WHAT THE TASK REQUIRES:
In the records below, the line with "<title>Diagrama de classes</title>" opens the range and the line with "none; height: 28px;" closes it; print that range exactly and nothing else.

THE INPUT Start Marker

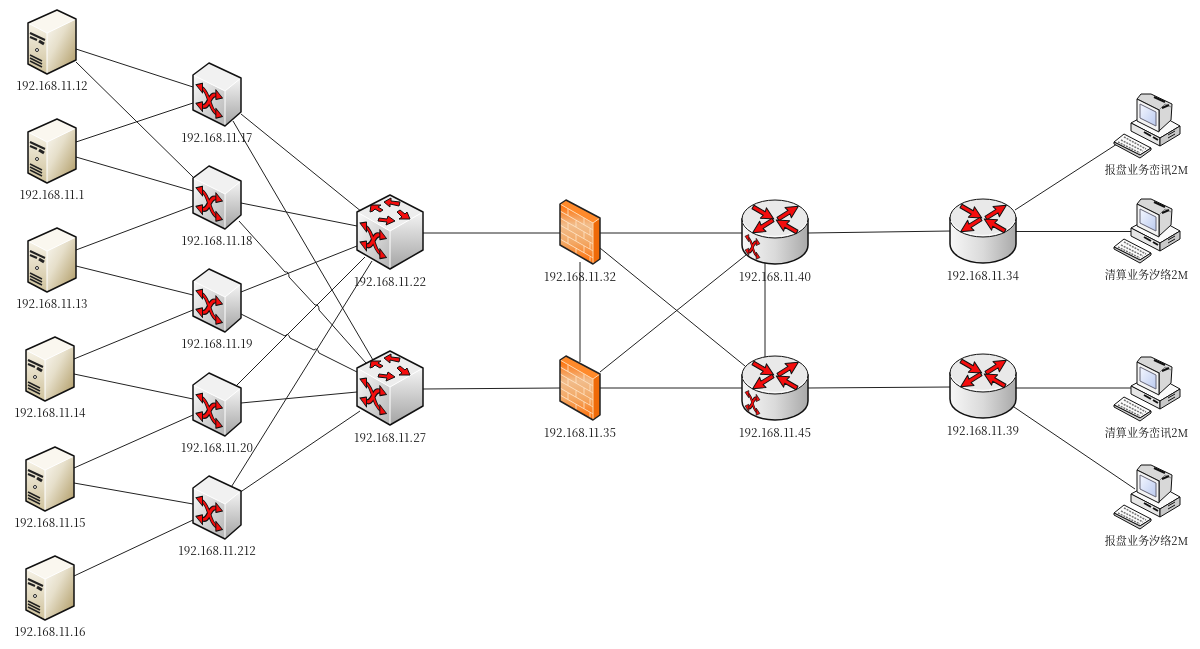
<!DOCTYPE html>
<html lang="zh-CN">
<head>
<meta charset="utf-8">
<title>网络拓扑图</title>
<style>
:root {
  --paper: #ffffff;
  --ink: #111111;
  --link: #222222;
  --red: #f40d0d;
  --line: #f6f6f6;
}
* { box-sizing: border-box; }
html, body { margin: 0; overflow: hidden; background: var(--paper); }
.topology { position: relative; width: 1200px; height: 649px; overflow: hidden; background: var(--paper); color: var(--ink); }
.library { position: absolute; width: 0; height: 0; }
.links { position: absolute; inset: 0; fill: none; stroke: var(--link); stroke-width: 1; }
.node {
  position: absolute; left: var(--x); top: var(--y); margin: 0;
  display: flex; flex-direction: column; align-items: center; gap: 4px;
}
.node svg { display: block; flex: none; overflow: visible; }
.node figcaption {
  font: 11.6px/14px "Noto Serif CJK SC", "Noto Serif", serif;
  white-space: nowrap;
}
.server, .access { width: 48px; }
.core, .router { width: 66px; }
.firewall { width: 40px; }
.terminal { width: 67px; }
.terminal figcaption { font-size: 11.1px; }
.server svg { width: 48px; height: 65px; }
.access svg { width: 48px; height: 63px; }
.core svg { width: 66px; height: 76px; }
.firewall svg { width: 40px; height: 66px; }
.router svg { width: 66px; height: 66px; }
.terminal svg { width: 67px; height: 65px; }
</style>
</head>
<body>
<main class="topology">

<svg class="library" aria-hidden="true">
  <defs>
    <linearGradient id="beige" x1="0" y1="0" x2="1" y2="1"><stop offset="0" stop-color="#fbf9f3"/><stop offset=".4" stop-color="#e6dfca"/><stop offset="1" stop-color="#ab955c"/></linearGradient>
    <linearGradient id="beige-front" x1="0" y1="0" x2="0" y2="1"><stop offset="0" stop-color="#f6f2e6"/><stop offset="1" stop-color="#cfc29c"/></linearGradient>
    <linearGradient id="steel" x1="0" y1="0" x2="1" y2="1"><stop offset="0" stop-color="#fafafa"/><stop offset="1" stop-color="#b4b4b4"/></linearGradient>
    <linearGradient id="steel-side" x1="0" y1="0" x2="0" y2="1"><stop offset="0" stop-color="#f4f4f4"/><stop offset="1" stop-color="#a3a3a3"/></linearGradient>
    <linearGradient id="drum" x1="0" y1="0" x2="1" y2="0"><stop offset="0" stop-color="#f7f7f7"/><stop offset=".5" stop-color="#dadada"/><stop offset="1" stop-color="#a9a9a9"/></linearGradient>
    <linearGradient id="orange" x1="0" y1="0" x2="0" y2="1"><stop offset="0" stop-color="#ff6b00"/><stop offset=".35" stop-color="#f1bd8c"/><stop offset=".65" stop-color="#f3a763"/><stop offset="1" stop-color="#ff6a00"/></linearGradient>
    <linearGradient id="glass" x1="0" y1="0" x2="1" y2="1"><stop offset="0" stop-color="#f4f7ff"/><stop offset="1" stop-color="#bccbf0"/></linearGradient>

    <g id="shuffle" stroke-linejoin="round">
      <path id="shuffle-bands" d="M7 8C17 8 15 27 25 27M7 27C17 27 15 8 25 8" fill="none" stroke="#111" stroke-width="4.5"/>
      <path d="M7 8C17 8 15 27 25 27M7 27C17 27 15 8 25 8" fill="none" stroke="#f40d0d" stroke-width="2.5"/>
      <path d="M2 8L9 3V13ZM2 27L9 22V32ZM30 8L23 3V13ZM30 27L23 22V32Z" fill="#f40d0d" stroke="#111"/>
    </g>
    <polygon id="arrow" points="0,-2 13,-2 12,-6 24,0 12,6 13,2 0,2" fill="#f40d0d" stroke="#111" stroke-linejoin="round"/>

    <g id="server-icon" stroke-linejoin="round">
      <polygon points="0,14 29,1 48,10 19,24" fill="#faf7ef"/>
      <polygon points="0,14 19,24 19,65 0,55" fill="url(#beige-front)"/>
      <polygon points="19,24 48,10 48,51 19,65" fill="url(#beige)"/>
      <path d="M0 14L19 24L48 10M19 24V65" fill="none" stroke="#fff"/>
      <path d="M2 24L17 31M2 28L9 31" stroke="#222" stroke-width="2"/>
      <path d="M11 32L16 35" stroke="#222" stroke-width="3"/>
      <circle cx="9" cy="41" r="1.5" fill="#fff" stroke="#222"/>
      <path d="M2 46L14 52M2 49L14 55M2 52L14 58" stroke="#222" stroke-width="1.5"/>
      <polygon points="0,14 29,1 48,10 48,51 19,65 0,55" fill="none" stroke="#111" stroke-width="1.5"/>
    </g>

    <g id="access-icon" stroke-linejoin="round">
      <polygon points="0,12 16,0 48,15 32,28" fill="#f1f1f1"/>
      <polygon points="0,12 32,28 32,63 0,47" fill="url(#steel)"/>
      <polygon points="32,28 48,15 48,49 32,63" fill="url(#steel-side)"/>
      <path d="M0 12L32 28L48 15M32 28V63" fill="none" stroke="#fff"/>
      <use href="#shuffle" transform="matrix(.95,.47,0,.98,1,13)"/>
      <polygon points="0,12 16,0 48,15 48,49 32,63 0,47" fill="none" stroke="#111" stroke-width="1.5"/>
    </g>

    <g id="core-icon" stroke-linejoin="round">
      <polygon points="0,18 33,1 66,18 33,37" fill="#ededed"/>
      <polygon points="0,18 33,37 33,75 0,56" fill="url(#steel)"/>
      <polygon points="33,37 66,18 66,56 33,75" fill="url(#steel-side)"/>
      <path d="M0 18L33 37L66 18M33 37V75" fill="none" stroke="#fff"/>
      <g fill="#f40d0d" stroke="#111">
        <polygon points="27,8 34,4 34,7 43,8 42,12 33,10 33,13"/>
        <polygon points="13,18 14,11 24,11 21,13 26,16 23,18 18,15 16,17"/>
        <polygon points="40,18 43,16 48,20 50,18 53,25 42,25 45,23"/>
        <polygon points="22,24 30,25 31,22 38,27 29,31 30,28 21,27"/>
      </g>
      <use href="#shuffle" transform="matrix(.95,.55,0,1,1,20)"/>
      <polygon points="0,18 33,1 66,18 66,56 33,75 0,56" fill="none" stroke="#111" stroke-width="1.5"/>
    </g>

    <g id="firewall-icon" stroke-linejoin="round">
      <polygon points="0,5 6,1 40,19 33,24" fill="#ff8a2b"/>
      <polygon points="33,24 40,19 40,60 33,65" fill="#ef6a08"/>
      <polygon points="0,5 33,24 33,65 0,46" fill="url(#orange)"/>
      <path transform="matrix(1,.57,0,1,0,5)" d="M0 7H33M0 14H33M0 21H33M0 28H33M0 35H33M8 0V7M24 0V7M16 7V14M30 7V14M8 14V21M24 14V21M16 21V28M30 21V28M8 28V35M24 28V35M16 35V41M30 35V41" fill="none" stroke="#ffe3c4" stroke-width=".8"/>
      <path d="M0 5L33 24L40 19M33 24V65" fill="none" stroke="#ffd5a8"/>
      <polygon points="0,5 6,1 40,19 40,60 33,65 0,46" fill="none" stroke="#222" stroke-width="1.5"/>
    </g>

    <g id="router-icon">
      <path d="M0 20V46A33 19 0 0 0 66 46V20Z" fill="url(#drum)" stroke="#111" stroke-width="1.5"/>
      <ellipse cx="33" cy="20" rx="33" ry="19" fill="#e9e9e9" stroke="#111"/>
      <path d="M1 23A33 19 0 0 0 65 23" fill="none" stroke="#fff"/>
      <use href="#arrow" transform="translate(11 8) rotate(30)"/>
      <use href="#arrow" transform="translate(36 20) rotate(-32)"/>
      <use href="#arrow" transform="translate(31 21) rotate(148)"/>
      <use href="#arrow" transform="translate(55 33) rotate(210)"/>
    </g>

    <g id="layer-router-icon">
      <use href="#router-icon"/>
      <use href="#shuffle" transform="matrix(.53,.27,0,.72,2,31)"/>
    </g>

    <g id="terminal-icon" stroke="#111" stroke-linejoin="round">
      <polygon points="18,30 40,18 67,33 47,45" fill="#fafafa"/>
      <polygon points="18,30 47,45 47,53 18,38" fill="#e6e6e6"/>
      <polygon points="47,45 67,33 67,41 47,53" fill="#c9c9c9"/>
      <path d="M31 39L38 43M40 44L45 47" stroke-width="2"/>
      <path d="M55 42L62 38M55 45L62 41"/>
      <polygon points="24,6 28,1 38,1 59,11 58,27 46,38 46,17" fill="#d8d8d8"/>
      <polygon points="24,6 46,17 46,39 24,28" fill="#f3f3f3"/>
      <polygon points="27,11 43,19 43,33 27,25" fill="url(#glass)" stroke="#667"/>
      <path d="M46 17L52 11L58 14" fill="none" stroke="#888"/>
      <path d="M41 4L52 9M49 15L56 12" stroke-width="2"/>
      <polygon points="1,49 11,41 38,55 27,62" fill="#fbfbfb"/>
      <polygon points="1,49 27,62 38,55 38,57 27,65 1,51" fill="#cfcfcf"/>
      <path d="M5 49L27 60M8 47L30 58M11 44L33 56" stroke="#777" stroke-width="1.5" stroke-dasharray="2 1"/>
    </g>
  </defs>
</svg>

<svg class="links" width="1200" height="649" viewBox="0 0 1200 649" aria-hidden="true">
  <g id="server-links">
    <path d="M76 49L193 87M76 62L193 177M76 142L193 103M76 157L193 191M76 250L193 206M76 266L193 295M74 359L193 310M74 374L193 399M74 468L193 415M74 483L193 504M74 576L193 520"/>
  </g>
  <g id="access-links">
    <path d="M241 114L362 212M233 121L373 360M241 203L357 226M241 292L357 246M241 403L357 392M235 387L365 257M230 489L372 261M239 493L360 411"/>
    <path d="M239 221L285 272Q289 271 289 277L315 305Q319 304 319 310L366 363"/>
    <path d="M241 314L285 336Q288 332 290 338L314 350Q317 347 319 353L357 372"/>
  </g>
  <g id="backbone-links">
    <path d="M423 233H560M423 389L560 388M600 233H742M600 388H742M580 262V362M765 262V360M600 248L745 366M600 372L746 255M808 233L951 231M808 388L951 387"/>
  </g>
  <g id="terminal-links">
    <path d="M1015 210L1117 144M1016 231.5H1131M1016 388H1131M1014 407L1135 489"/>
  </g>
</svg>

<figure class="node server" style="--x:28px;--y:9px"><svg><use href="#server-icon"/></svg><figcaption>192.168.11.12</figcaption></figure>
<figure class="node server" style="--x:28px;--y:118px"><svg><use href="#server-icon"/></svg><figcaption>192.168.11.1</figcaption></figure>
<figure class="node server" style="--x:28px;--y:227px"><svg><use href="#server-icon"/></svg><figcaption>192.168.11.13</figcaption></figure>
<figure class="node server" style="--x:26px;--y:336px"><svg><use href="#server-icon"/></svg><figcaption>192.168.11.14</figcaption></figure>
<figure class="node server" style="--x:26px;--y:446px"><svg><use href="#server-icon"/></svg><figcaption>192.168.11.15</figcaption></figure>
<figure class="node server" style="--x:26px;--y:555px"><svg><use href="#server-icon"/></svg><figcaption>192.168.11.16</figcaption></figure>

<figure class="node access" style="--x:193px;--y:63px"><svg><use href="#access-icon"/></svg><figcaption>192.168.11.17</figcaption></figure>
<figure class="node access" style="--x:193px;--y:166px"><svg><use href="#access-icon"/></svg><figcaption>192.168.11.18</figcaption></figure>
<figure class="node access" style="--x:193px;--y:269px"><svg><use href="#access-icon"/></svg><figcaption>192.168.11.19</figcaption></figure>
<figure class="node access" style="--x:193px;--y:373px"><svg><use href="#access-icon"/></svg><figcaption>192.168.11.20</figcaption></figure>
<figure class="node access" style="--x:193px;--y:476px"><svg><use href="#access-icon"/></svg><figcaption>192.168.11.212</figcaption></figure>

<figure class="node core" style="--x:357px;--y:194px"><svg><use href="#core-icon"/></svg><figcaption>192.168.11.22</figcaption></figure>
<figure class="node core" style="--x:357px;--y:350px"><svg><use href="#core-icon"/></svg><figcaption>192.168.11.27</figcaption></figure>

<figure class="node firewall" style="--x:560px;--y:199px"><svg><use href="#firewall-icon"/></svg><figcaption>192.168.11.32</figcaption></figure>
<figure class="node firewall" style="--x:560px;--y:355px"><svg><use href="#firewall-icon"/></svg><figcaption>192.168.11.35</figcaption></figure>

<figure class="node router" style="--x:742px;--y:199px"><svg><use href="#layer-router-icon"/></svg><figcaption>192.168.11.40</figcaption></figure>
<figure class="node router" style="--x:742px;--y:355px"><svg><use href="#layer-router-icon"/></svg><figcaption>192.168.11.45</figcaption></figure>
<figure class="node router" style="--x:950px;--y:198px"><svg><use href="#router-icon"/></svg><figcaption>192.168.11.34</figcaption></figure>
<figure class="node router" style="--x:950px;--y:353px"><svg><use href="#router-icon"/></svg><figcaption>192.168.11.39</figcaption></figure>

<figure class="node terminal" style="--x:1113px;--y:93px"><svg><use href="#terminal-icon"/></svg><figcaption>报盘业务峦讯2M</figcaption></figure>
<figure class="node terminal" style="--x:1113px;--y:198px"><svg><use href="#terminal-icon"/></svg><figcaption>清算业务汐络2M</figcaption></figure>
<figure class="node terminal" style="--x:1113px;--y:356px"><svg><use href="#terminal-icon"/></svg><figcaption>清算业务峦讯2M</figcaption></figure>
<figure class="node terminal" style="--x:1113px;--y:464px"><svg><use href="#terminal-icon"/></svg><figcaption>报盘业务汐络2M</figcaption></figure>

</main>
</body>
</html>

THE INPUT End Marker
THE INPUT Start Marker

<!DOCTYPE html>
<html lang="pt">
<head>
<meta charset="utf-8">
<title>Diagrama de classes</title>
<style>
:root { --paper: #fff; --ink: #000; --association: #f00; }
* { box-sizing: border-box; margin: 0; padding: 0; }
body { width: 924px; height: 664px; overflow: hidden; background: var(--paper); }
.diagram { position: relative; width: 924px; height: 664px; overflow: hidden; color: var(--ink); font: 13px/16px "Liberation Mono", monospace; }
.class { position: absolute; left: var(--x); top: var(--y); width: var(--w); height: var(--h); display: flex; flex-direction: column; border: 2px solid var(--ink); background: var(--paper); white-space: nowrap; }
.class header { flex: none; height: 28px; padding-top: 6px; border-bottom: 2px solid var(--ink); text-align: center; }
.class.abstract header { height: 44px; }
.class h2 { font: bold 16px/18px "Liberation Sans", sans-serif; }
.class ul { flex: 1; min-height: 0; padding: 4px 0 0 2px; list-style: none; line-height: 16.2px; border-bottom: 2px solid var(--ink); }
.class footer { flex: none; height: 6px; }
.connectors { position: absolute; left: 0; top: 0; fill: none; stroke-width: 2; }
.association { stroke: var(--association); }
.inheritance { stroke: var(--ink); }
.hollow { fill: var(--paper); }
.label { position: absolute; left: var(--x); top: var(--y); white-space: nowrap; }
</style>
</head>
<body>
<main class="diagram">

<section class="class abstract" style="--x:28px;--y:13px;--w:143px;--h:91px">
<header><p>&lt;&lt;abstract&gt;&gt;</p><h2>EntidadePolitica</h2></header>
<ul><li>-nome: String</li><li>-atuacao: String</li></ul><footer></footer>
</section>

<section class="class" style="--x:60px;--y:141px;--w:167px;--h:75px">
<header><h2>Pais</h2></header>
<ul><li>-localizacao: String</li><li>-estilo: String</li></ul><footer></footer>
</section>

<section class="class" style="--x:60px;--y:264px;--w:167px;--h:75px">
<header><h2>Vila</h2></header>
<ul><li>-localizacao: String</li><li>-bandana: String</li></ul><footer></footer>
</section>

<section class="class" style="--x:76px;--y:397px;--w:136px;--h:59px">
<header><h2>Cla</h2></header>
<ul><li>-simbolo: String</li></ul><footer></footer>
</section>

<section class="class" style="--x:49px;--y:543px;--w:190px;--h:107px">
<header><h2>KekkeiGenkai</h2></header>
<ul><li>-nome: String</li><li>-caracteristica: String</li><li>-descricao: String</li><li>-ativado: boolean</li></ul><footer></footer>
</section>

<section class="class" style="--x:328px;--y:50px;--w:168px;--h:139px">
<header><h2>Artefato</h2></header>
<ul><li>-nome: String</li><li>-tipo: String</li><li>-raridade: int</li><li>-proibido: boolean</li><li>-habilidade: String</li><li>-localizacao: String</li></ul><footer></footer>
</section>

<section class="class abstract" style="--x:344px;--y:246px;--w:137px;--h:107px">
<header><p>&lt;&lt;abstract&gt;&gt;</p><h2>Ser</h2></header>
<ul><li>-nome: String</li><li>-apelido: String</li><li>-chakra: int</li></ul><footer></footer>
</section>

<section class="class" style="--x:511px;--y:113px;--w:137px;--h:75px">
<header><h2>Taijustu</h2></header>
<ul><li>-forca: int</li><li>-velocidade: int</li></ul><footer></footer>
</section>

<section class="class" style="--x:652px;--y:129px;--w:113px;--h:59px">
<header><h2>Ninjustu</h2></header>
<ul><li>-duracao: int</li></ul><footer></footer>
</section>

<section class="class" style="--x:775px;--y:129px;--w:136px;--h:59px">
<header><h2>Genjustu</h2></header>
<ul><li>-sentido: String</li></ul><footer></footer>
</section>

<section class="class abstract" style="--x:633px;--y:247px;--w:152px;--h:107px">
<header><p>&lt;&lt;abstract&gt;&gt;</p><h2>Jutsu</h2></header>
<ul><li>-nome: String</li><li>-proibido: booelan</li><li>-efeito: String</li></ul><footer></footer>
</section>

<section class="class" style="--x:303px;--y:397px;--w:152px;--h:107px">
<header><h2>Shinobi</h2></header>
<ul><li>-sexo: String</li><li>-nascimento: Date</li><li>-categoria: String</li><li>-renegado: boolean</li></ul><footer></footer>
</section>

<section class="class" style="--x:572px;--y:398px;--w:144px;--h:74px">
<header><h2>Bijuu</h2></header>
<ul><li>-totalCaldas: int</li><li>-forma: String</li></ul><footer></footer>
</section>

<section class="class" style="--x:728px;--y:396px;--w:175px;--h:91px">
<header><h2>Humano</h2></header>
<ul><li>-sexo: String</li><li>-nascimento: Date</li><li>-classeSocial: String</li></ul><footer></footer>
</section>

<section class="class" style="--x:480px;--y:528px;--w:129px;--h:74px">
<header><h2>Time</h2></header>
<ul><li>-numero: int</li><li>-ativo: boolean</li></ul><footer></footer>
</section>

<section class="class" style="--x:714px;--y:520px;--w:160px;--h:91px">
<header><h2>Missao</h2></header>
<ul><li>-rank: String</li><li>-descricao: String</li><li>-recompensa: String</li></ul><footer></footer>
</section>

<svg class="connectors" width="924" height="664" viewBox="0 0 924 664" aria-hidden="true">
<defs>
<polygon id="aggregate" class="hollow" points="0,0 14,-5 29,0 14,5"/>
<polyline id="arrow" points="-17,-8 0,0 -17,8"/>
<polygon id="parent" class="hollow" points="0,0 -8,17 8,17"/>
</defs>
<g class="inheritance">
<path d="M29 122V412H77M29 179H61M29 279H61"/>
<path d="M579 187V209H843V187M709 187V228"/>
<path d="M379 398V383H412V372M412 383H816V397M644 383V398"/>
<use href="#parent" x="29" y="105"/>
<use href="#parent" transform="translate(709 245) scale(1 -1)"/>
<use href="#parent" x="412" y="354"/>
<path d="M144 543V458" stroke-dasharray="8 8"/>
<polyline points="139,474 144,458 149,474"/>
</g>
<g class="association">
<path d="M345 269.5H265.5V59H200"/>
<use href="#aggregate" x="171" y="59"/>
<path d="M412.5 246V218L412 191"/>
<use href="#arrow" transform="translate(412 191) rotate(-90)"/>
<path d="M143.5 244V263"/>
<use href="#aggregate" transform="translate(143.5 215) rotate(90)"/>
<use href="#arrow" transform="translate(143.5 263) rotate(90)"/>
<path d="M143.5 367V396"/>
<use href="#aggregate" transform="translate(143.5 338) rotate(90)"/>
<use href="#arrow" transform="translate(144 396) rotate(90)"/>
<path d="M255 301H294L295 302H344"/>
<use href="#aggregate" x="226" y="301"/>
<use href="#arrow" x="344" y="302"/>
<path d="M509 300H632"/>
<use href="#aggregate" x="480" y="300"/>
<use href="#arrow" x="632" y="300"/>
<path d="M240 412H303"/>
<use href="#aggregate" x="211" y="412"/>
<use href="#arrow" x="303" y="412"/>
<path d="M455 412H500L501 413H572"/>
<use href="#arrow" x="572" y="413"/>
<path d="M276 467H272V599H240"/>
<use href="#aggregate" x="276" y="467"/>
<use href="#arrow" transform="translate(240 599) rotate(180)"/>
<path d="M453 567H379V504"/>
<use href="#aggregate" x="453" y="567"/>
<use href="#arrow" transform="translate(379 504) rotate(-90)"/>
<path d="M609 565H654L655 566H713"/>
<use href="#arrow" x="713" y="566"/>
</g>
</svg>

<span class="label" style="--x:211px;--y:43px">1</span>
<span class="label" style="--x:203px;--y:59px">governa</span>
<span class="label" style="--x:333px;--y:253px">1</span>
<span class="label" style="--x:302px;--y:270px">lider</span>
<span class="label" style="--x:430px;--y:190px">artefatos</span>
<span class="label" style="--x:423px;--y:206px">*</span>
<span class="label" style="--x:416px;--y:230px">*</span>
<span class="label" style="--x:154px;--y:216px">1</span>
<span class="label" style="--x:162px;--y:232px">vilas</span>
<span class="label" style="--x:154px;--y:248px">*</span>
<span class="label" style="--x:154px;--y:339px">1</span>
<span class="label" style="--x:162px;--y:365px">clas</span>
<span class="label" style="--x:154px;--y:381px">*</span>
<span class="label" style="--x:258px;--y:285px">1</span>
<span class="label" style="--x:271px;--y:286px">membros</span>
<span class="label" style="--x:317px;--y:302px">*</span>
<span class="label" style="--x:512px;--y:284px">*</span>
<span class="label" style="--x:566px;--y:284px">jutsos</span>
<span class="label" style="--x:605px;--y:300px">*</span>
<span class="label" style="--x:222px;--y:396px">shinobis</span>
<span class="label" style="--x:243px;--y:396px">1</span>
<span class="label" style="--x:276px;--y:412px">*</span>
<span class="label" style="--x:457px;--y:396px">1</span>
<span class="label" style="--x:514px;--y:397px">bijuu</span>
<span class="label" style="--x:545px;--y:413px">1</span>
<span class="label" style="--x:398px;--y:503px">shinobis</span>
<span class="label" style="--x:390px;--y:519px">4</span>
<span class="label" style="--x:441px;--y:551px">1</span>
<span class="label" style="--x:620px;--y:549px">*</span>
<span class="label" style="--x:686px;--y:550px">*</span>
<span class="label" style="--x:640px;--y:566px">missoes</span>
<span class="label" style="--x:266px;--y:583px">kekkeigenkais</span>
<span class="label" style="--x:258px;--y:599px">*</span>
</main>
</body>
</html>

THE INPUT End Marker

ANSWER SPACE:
<title>Diagrama de classes</title>
<style>
:root { --paper: #fff; --ink: #000; --association: #f00; }
* { box-sizing: border-box; margin: 0; padding: 0; }
body { width: 924px; height: 664px; overflow: hidden; background: var(--paper); }
.diagram { position: relative; width: 924px; height: 664px; overflow: hidden; color: var(--ink); font: 13px/16px "Liberation Mono", monospace; }
.class { position: absolute; left: var(--x); top: var(--y); width: var(--w); height: var(--h); display: flex; flex-direction: column; border: 2px solid var(--ink); background: var(--paper); white-space: nowrap; }
.class header { flex: none; height: 28px; padding-top: 6px; border-bottom: 2px solid var(--ink); text-align: center; }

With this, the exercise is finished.